-- Materials provided --
--
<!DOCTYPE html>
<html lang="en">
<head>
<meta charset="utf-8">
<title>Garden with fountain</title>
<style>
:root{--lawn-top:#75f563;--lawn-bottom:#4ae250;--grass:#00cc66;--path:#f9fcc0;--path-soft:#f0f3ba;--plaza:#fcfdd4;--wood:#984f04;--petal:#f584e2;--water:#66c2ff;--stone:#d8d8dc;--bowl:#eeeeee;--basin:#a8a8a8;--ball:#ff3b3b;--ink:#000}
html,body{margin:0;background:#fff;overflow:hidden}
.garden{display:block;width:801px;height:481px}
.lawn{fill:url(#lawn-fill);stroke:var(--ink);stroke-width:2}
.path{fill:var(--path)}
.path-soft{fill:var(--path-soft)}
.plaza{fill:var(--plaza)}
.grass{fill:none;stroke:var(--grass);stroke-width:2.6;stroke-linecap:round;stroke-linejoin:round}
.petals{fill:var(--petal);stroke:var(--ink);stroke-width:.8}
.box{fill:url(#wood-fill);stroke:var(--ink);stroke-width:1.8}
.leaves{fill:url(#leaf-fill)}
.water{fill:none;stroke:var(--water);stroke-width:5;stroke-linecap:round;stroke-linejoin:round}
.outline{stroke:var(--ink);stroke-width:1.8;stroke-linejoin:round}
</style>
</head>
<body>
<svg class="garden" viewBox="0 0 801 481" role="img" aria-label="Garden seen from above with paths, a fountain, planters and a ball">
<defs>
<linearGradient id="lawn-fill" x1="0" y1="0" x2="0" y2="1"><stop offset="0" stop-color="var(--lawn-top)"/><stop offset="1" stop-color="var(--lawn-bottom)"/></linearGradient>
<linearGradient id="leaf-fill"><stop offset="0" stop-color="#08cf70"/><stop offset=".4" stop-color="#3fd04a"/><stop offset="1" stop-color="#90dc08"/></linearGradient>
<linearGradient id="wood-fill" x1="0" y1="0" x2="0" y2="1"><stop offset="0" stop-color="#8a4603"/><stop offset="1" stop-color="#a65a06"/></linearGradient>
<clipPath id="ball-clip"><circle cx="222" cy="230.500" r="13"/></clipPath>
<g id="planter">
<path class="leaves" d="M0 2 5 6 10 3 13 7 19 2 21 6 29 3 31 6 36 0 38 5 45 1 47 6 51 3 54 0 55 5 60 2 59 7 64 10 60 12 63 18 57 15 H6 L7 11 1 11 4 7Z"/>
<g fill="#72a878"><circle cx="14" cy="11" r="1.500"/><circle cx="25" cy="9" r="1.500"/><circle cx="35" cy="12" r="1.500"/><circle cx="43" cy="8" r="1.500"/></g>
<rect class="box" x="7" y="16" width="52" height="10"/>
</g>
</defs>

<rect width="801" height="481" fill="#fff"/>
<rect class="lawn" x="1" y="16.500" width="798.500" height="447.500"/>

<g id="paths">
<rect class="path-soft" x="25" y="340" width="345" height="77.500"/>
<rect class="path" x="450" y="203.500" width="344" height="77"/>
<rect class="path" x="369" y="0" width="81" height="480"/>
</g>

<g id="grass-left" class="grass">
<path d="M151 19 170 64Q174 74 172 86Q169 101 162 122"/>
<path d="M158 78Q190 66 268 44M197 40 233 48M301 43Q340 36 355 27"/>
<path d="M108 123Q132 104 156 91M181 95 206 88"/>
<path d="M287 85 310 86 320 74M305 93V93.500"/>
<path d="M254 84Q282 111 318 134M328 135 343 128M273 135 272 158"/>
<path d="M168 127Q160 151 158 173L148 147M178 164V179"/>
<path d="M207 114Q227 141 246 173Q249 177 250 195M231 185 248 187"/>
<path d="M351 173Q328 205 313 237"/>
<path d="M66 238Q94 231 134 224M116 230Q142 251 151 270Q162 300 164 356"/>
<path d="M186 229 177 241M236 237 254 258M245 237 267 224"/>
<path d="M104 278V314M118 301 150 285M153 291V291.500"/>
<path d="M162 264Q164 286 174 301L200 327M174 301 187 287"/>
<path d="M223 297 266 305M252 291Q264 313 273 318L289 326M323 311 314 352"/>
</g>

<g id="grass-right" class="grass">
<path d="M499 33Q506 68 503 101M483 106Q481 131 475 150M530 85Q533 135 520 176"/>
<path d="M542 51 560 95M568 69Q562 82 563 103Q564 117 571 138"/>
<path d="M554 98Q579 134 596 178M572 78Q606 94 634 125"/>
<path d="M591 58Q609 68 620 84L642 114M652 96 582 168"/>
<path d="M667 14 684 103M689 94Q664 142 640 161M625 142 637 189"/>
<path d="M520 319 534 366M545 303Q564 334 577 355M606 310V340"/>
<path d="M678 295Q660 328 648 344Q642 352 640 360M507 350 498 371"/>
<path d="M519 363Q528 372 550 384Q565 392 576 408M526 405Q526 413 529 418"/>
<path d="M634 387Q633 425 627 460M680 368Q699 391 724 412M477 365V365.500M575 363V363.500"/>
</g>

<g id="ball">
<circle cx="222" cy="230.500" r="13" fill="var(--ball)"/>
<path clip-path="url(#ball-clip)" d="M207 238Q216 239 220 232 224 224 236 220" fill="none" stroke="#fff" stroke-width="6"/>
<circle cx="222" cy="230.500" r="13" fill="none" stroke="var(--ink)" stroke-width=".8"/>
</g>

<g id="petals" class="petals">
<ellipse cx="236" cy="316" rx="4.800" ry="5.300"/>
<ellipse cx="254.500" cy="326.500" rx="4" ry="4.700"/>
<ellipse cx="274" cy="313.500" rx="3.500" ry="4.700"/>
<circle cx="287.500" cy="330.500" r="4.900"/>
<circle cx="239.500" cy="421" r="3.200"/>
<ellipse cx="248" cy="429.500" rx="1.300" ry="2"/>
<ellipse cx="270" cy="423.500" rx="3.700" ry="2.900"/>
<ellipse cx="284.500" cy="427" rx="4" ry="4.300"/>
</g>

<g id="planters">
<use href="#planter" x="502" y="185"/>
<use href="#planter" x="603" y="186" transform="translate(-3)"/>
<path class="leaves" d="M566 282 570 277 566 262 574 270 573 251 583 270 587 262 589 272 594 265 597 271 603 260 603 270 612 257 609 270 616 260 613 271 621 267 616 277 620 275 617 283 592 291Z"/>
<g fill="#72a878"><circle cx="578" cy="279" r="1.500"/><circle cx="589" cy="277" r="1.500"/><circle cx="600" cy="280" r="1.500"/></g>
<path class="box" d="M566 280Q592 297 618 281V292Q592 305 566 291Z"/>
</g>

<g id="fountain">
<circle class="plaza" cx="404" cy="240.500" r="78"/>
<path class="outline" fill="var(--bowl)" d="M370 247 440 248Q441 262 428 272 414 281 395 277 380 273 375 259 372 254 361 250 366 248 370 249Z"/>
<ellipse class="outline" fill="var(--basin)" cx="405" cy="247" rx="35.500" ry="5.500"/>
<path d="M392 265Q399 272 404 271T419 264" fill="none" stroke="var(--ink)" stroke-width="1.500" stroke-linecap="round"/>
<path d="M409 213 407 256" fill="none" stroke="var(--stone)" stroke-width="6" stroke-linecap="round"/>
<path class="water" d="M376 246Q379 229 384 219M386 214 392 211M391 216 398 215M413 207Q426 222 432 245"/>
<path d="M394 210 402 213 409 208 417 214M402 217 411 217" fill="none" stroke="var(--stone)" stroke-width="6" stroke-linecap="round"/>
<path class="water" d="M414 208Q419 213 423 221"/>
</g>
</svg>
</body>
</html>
--
-- Problem to work on --
The lines to copy are those in the records above containing the word "soft".

-- Result of this task --
:root{--lawn-top:#75f563;--lawn-bottom:#4ae250;--grass:#00cc66;--path:#f9fcc0;--path-soft:#f0f3ba;--plaza:#fcfdd4;--wood:#984f04;--petal:#f584e2;--water:#66c2ff;--stone:#d8d8dc;--bowl:#eeeeee;--basin:#a8a8a8;--ball:#ff3b3b;--ink:#000}
.path-soft{fill:var(--path-soft)}
<rect class="path-soft" x="25" y="340" width="345" height="77.500"/>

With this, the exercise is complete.